House members discussed President Joe Biden’s proposed fiscal year (FY) 2024 funding for medical research, substance use disorder support, and pandemic preparedness during a hearing before the House Appropriations Subcommittee on Labor, Health and Human Services, Education, and Related Agencies (Labor-HHS-Education) on March 28.
The hearing featured HHS Secretary Xavier Becerra as the sole witness, following similar testimony before the Senate Labor-HHS Subcommittee on March 24 [refer to Washington Highlights, March 24].
Members inquired about proposed funding for maternal health, gun violence prevention, the department’s oversight of the COVID-19 Provider Relief Fund, substance misuse, cancer screening, and investments in mental and behavioral health research and treatment.
Subcommittee Chair Robert Aderholt (R-Ala.) highlighted what he characterized as shared priorities with the administration in his opening statement, including biodefense and pandemic preparedness as well as biomedical research. Specifically, he emphasized the impact of cancer, Alzheimer’s, and other chronic health diseases “that cut so many lives short, especially in rural America, as well as across the nation,” in his opening statement.

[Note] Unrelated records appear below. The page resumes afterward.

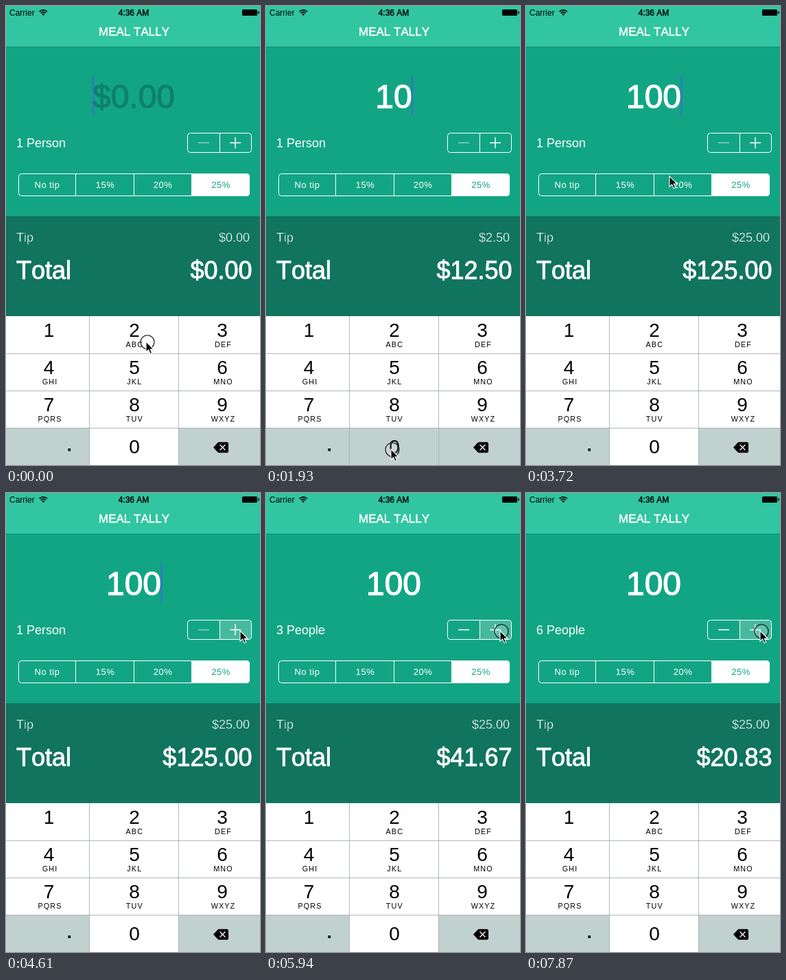
Write an HTML page that moves like this. It is 370 px wide and 666 px high and loops after 8 s.

```html
<!DOCTYPE html>
<html lang="en">
<head>
<meta charset="utf-8">
<title>Tip calculator</title>
<style>
html, body { margin: 0; width: 100%; height: 100%; overflow: hidden; background: #12a584; }
svg { display: block; width: 370px; height: 666px; }
text { font-family: "Liberation Sans", Arial, sans-serif; font-kerning: none; white-space: pre; }
.w { fill: #fff; }
.mid { text-anchor: middle; }
.end { text-anchor: end; }
.medium { stroke: #fff; paint-order: stroke; }
.light { fill: #fff; stroke: #10745e; stroke-width: .35px; font-size: 18px; }
.big { font-size: 36px; stroke-width: .9px; }
.seg { font-size: 13px; letter-spacing: .5px; }
.digit { font-size: 28px; }
.abc { font-size: 10.8px; letter-spacing: 1.1px; }
</style>
</head>
<body>
<svg viewBox="0 0 370 666">
  <rect width="370" height="666" fill="#12a584"/>
  <rect width="370" height="59" fill="#32c5a1"/>
  <rect y="59" width="370" height="1" fill="#0d8b6d"/>

  <text x="5" y="14" font-size="12">Carrier</text>
  <g fill="none" stroke="#000" stroke-width="1.7">
    <path d="M48.6 8.2a8 8 0 0 1 11.4 0M50.7 10.5a5 5 0 0 1 7.2 0"/>
    <path d="M54.3 14l-2-2.1a2.9 2.9 0 0 1 4 0z" fill="#000" stroke="none"/>
  </g>
  <text class="mid" x="186" y="13.7" font-size="12" stroke="#000" stroke-width=".4">4:36 AM</text>
  <rect x="344" y="5" width="22" height="9" rx="1.5"/>
  <path d="M367 7.5q2 0 2 2t-2 2z"/>
  <text class="w mid medium" x="186.5" y="43" font-size="17" stroke-width=".5">MEAL TALLY</text>

  <text id="amount" class="mid" x="186" y="147.5" font-size="48" stroke-width="1.2"></text>
  <rect id="caret" y="101" width="2" height="58" fill="#3a6fd0"/>

  <text id="people" class="w" x="15" y="205" font-size="18"></text>
  <path id="plusHit" d="M311 184.5h42.5a4 4 0 0 1 4 4v20a4 4 0 0 1-4 4H311z" fill="#fff" opacity=".22"/>
  <g fill="none" stroke="#fff">
    <rect x="264.5" y="184.5" width="93" height="28" rx="4"/>
    <path d="M311.5 184.5v28"/>
    <path id="minus" d="M280 198.5h16" stroke-width="1.5"/>
    <path d="M326 198.5h16M334 190.5v16" stroke-width="1.5"/>
    <rect x="18.5" y="243.5" width="336" height="32" rx="4"/>
    <path d="M101.5 243.5v32M186.5 243.5v32"/>
    <path d="M270.5 243.5h80a4 4 0 0 1 4 4v24a4 4 0 0 1-4 4h-80z" fill="#fff"/>
  </g>
  <g class="w mid seg">
    <text x="60" y="264">No tip</text>
    <text x="144.5" y="264">15%</text>
    <text x="228.5" y="264">20%</text>
    <text x="313" y="264" fill="#12a584">25%</text>
  </g>

  <rect y="305" width="370" height="145" fill="#10745e"/>
  <text class="light" x="15" y="341.5">Tip</text>
  <text id="tip" class="light end" x="355" y="341.5"></text>
  <text class="w medium big" x="15" y="396">Total</text>
  <text id="total" class="w medium big end" x="358.5" y="396"></text>

  <g id="pad"></g>

  <circle id="ring" r="10" fill="#fff" fill-opacity=".15" stroke="#000" stroke-width="1.1"/>
  <path id="arrow" d="M0 0V15.2L3.6 11.9L6.1 17.6L8.6 16.5L6.2 11H11z" stroke="#fff" stroke-width="1.1"/>
</svg>
<script>
const LOOP = 8000, TICK = 148.5;
const GREY = "#c0d1d0", PALE = "#0f8168";
const $ = id => document.getElementById(id);

function buildPad() {
  const edges = [0, 121, 251, 370], mids = [62.5, 187, 315];
  const letters = ["", "ABC", "DEF", "GHI", "JKL", "MNO", "PQRS", "TUV", "WXYZ"];
  let s = "";
  const key = (col, row, fill, id) =>
    `<rect id="${id}" x="${edges[col]}" y="${450 + 54 * row}" width="${edges[col + 1] - edges[col]}" height="54" fill="${fill}"/>`;
  const digit = (n, col, row) =>
    `<text class="mid digit" x="${mids[col]}" y="${(row < 3 ? 480 : 487) + 54 * row}">${n}</text>`;
  letters.forEach((abc, i) => {
    const col = i % 3, row = Math.floor(i / 3);
    s += key(col, row, "#fff", "key" + (i + 1)) + digit(i + 1, col, row)
      + `<text class="mid abc" x="${mids[col] + (col === 1 ? .3 : 1.5)}" y="${495 + 54 * row}">${abc}</text>`;
  });
  s += key(0, 3, GREY, "keyDot") + key(1, 3, "#fff", "key0") + key(2, 3, GREY, "keyDel") + digit(0, 1, 3);
  s += `<rect x="90.5" y="642" width="3.6" height="3.8"/>
    <path d="M302 640.5L308.5 633.6Q309.3 632.8 310.5 632.8H321.5Q324 632.8 324 635.3V645.7Q324 648.2 321.5 648.2H310.5Q309.3 648.2 308.5 647.4z"/>
    <path d="M311.5 636.5l8 8m0-8l-8 8" stroke="#fff" stroke-width="1.3"/>
    <path d="M0 504.5H370M0 558.5H370M0 612.5H370M121.5 450V666M251.5 450V666" stroke="#a9b0b0" stroke-width=".9"/>`;
  $("pad").innerHTML = s;
}

// Pointer path: tick, x, y
const path = [
  [0, 204, 487], [1, 150, 484], [3, 62, 478], [4, 62, 478], [6, 122, 505],
  [8, 170, 587], [9, 182, 640], [10, 182, 643], [20, 182, 643], [21, 152, 440],
  [22, 185, 300], [24, 185, 300], [25, 209, 247], [28, 290, 215], [30, 341, 200], [54, 341, 200]
];
const caretOff = [[19, 21], [26, 29], [33, 35], [39, 42], [46, 48], [52, 54]];
const typed = [4, 11, 15];
const added = [32, 37, 41, 45, 49];
const plusDown = [31, 36, 40, 44, 48, 53];
const oneDown = [3, 4], zeroDown = [10, 11, 13, 14];

const countUpTo = (list, k) => list.filter(n => n <= k).length;
const money = n => "$" + n.toFixed(2);
const show = (id, on) => $(id).setAttribute("visibility", on ? "visible" : "hidden");

function pointer(k) {
  const i = Math.max(1, path.findIndex(p => p[0] >= k));
  const [a, x0, y0] = path[i - 1], [b, x1, y1] = path[i];
  const u = (k - a) / (b - a);
  return [x0 + (x1 - x0) * u, y0 + (y1 - y0) * u];
}

function draw(t) {
  // The screen refreshes in even ticks
  const k = Math.min(53, Math.floor((t + 8) / TICK));
  const digits = "100".slice(0, countUpTo(typed, k));
  const people = 1 + countUpTo(added, k);
  const bill = Number(digits);

  const amount = $("amount");
  amount.textContent = digits || "$0.00";
  amount.setAttribute("fill", digits ? "#fff" : PALE);
  amount.setAttribute("stroke", digits ? "#fff" : PALE);
  const edge = digits ? 186 + digits.length * 13.35 : 126.5;
  $("caret").setAttribute("x", edge - .6);
  show("caret", !caretOff.some(([a, b]) => k >= a && k < b));

  $("people").textContent = people + (people > 1 ? " People" : " Person");
  $("minus").setAttribute("opacity", people > 1 ? 1 : .5);
  $("tip").textContent = money(bill * .25);
  $("total").textContent = money(bill * 1.25 / people);

  show("plusHit", plusDown.includes(k));
  $("key1").setAttribute("fill", oneDown.includes(k) ? GREY : "#fff");
  $("key0").setAttribute("fill", zeroDown.includes(k) ? GREY : "#fff");

  const [x, y] = pointer(k);
  $("arrow").setAttribute("transform", `translate(${x} ${y})`);
  $("ring").setAttribute("transform", `translate(${x + 2} ${y + .8})`);
  show("ring", k === 0 || [...oneDown, ...zeroDown, ...plusDown.slice(1)].includes(k));
}

buildPad();
const start = performance.now();
function frame() {
  draw((performance.now() - start) % LOOP);
  requestAnimationFrame(frame);
}
frame();
</script>
</body>
</html>
```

Full Committee and Subcommittee Ranking Member Rosa DeLauro (D-Conn.) noted concern about the less than 2% proposed increase to the National Institutes of Health (NIH) base budget. She added that this “threatens the progress this committee has made through significant sustained investments in biomedical research. The Advanced Research Projects Agency for Health would receive an increase of $1 billion, a disproportionate increase in my view, compared to the small increase at NIH.”
Nearly 200 members of the House of Representatives joined forces in requesting the Labor-HHS-Education subcommittee provide at least $51 billion for the NIH base budget in FY 2024, in a letter submitted on March 24. This funding recommendation is supported by the AAMC and nearly 400 members of the Ad Hoc Group for Medical Research.
Several members discussed future pandemic preparedness response efforts led by the Centers for Disease Control and Prevention (CDC) as well as supplying the Strategic National Stockpile. DeLauro noted, “We must be ready for any current and future crisis. We must end the cycle of complacency that leaves us scrambling when a crisis hits.” In addition to supporting the public health community’s $11.6 billion funding recommendation for CDC earlier in the month, on March 24, the AAMC joined invested partners in requesting increased funding in FY 2024 for data modernization efforts at the CDC, specifically $340 million for the Data Modernization Initiative and $100 for the Center for Forecasting and Outbreak Analytics to more quickly and efficiently use data, modeling, and analytics to prepare for and respond to pandemics.
Becerra also provided testimony on the FY 2024 budget request before the House Energy and Commerce and Ways and Means Committees during the week of March 27 [refer to related story]. The House Labor-HHS-Education Subcommittee has not yet scheduled additional hearings regarding the budget requests for specific HHS programs and agencies.